There are also fears that some companies will be incorrectly assessed or will miss out on the transitional relief designed to cushion them from any significant increases in rate liability.
The warning follows draft valuations of the 1.7 million commercial properties in England and Wales by the Valuation Office Agency (VOA), handed to the Government last week.
The Valuation Office assesses the "rateable value" of all commercial property in England and Wales, representing the notional annual rental value of the property on a given date, every five years. A company's business rates liability is then calculated by multiplying the rateable value by the uniform business rate (UBR), which is set by central government and is annually adjusted in line with inflation.
Deputy Prime Minister John Prescott is expected to give an early indication of the revised business rate levels next month. However, key issues such as the provision and funding of transitional arrangements, the UBR, and small business relief have yet to be resolved and are unlikely to be so until late summer or early autumn.
Several factors point to sizeable increases in business rates next year. Since the last rating was introduced in 2000, rental values for commercial property have risen significantly. More importantly, the way in which certain businesses are assessed by the Valuation Office has changed this time.
Traditionally, licensed restaurants have been valued according to factors such as size per square foot and location, while pubs and hotels have tended to be valued on what is considered to be a "fair maintainable turnover" for the property.
Mick O'Donoghue, associate director and rating specialist at property consultancy Colliers CRE, explains that pubs have tended to be under-assessed. But this time the Valuation Office issued statutory forms requesting information relating to trade, with a system of fines for those who failed to cooperate. The result is that assessments will be more accurate and many rate payers will see a notable increase.
"There could well be catch-up," says Jerry Schurder, head of rating at property consultancy Gerald Eve. He says valuation officers can increase prior assessments on the spot if they think the business is under-assessed.
O'Donoghue says that some under-assessed businesses could see 50% rises or even a doubling in their rates bills, although increases will not be uniform.
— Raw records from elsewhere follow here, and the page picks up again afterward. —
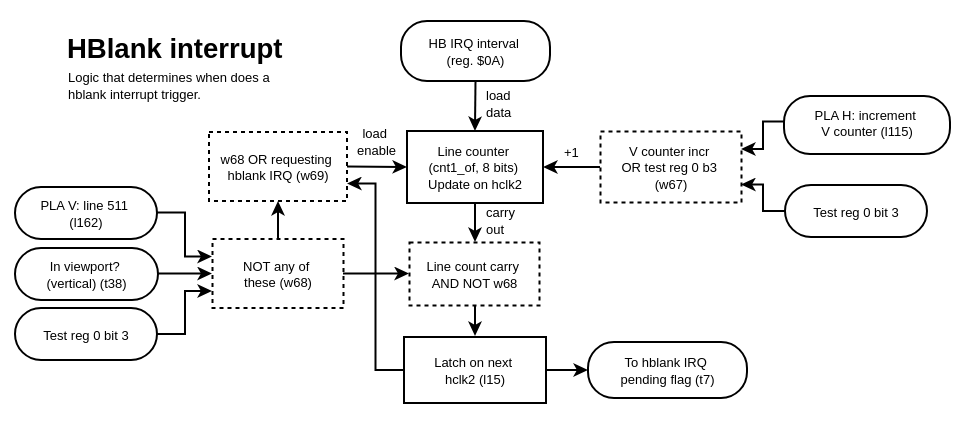
<!DOCTYPE html>
<html lang="en">
<head>
<meta charset="utf-8">
<title>HBlank interrupt</title>
<style>
  :root { --paper: #fff; --ink: #000; --stroke: 2px; }
  * { box-sizing: border-box; margin: 0; }
  html, body { width: 964px; height: 424px; overflow: hidden; background: var(--paper); }
  body { color: var(--ink); font: 13px/16.5px "Liberation Sans", Arial, sans-serif; }
  .diagram { position: relative; width: 964px; height: 424px; }
  .wires { position: absolute; left: 0; top: 0; }
  .wires path { fill: none; stroke: var(--ink); stroke-width: 2; marker-end: url(#arrow); }
  .gates rect { fill: none; stroke: var(--ink); stroke-width: 2; stroke-dasharray: 4 4; }
  .arrowhead { fill: var(--ink); }

  .intro { position: absolute; left: 67px; top: 33px; }
  h1 { font-size: 27.5px; line-height: 32px; white-space: nowrap; }
  .intro p { padding: 4px 0 0 1px; line-height: 17px; white-space: nowrap; }

  .node {
    position: absolute; left: var(--x); top: var(--y); width: var(--w); height: var(--h);
    display: flex; align-items: center; justify-content: center;
    padding-top: 3px; text-align: center; white-space: nowrap;
  }
  .block { border: var(--stroke) solid var(--ink); }
  .terminal { border: var(--stroke) solid var(--ink); border-radius: 27px; }
  .single { padding-top: 5px; }
  .raised { padding-top: 0; padding-bottom: 2px; }

  .label { position: absolute; left: var(--x); top: var(--y); white-space: nowrap; }
  .centered { text-align: center; }
</style>
</head>
<body>
<main class="diagram">
  <svg class="wires" width="964" height="424" viewBox="0 0 964 424" aria-hidden="true">
    <defs>
      <marker id="arrow" markerUnits="userSpaceOnUse" markerWidth="15" markerHeight="14" refX="11" refY="7" orient="auto">
        <polygon class="arrowhead" points="0,0 15,7 0,14 4,7"/>
      </marker>
    </defs>
    <g class="gates">
      <rect x="209" y="132" width="138" height="69"/>
      <rect x="212.5" y="239" width="131" height="69"/>
      <rect x="409.5" y="242.5" width="130" height="63"/>
      <rect x="600.5" y="131.5" width="141" height="71"/>
    </g>
    <path d="M475.5 81L475 127"/>
    <path d="M347 166.5L403 167"/>
    <path d="M600 167H547"/>
    <path d="M784 121.5H763V149H745"/>
    <path d="M785 211H763V184.5H745"/>
    <path d="M475 203V238"/>
    <path d="M475 306V332"/>
    <path d="M404 370H375.5V183.5H351"/>
    <path d="M546 370H584"/>
    <path d="M278 239V205"/>
    <path d="M343 273.5H405"/>
    <path d="M157 212.5H185V256.5H208"/>
    <path d="M158 273.5H208"/>
    <path d="M157 334H185V291H208"/>
  </svg>

  <header class="intro">
    <h1>HBlank interrupt</h1>
    <p>Logic that determines when does a<br>hblank interrupt trigger.</p>
  </header>

  <!-- Inputs -->
  <div class="node terminal" style="--x:400px;--y:20px;--w:151px;--h:62px"><p>HB IRQ interval&nbsp;<br>(reg. $0A)</p></div>
  <div class="node terminal" style="--x:14px;--y:186px;--w:144px;--h:54px"><p>PLA V: line 511&nbsp;<br>(l162)</p></div>
  <div class="node terminal" style="--x:14px;--y:247px;--w:145px;--h:54px"><p>In viewport?&nbsp;<br>(vertical) (t38)</p></div>
  <div class="node terminal single" style="--x:14px;--y:307px;--w:144px;--h:54px"><p>Test reg 0 bit 3</p></div>
  <div class="node terminal raised" style="--x:783px;--y:95px;--w:168px;--h:60px"><p>PLA H: increment&nbsp;<br>V counter (l115)</p></div>
  <div class="node terminal single" style="--x:784px;--y:184px;--w:144px;--h:54px"><p>Test reg 0 bit 3</p></div>

  <!-- Logic gates -->
  <div class="node" style="--x:209px;--y:132px;--w:138px;--h:69px"><p>w68 OR requesting&nbsp;<br>hblank IRQ (w69)</p></div>
  <div class="node" style="--x:212px;--y:239px;--w:132px;--h:69px"><p>NOT any of&nbsp;<br>these (w68)</p></div>
  <div class="node" style="--x:409px;--y:242px;--w:131px;--h:64px"><p>Line count carry&nbsp;<br>AND NOT w68</p></div>
  <div class="node" style="--x:600px;--y:131px;--w:142px;--h:72px"><p>V counter incr&nbsp;<br>OR test reg 0 b3&nbsp;<br>(w67)</p></div>

  <!-- Counter, latch and output -->
  <div class="node block" style="--x:406px;--y:130px;--w:138px;--h:74px"><p>Line counter&nbsp;<br>(cnt1_of, 8 bits)&nbsp;<br>Update on hclk2</p></div>
  <div class="node block" style="--x:403px;--y:336px;--w:144px;--h:68px"><p>Latch on next&nbsp;<br>hclk2 (l15)</p></div>
  <div class="node terminal" style="--x:587px;--y:341px;--w:161px;--h:58px"><p>To hblank IRQ&nbsp;<br>pending flag (t7)</p></div>

  <!-- Wire labels -->
  <p class="label" style="--x:486px;--y:88px">load<br>data</p>
  <p class="label" style="--x:486px;--y:205px">carry<br>out</p>
  <p class="label centered" style="--x:357px;--y:126px">load&nbsp;<br>enable</p>
  <p class="label" style="--x:564px;--y:145px">+1</p>
</main>
</body>
</html>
While operators at the high end of the market will see increases of 20-25%, those at the bottom will see reductions. "For most businesses the increase in business rates will be sustainable as it will reflect an increase in turnover," he adds.
In general O'Donoghue and Schurder expect total rateable values to be up by 15-20% on 2000.
You can appeal against the assessments if you disagree with them, and with the Valuation Office assessing 1.7 million properties and missing some information, errors are likely.
Ratepayers can also appeal if there has been a "material" change in circumstances post-valuation - a physical alteration or damage to the building affecting trade, or even external factors such as nearby roadworks.
An appeal should be made within six months of the date of the change. New occupiers or owners can make appeals within six months of taking occupation or acquiring ownership.
There are lots of professional firms that can help draft an appeal or you could contact the Valuation Office direct (see www.voa.gov.uk).
But industry fears about rates are not limited to the increasing tax burden. The Confederation of British Industry is growing increasingly concerned by calls from local authorities to return the UBR to local control, remove the cap that ties increases to inflation, and increase business rates to pay for council services.
Lucinda Turner, head of the CBI's Infrastructure Group, says the previous system of localised rates "did immense damage" to the relationship between local government and business and "companies faced large and unpredictable increases in their bills".
All eyes are on the deputy prime minister but in the meantime ratepayers should keep the Valuation Office informed of any changes.
Business rates timelineApril 2000 - Current business rating came in.
September 2003 - Local Government Act passed giving the Valuation Office Agency (VOA) power to fine businesses who fail to provide requested information.
July 2004 - Government scheduled to release regional rateable values statistics, announce a possible UBR from April 2005, and provide information on likely transitional arrangements.
October 2004 - Publication of the draft rating on 1 October. Launch of www.mybusinessrates.gov.uk website containing information about business rates and enabling operators to look up the rateable values, but not the business rates bills, of other businesses.
April 2005 - New rating introduced and the appeals begin.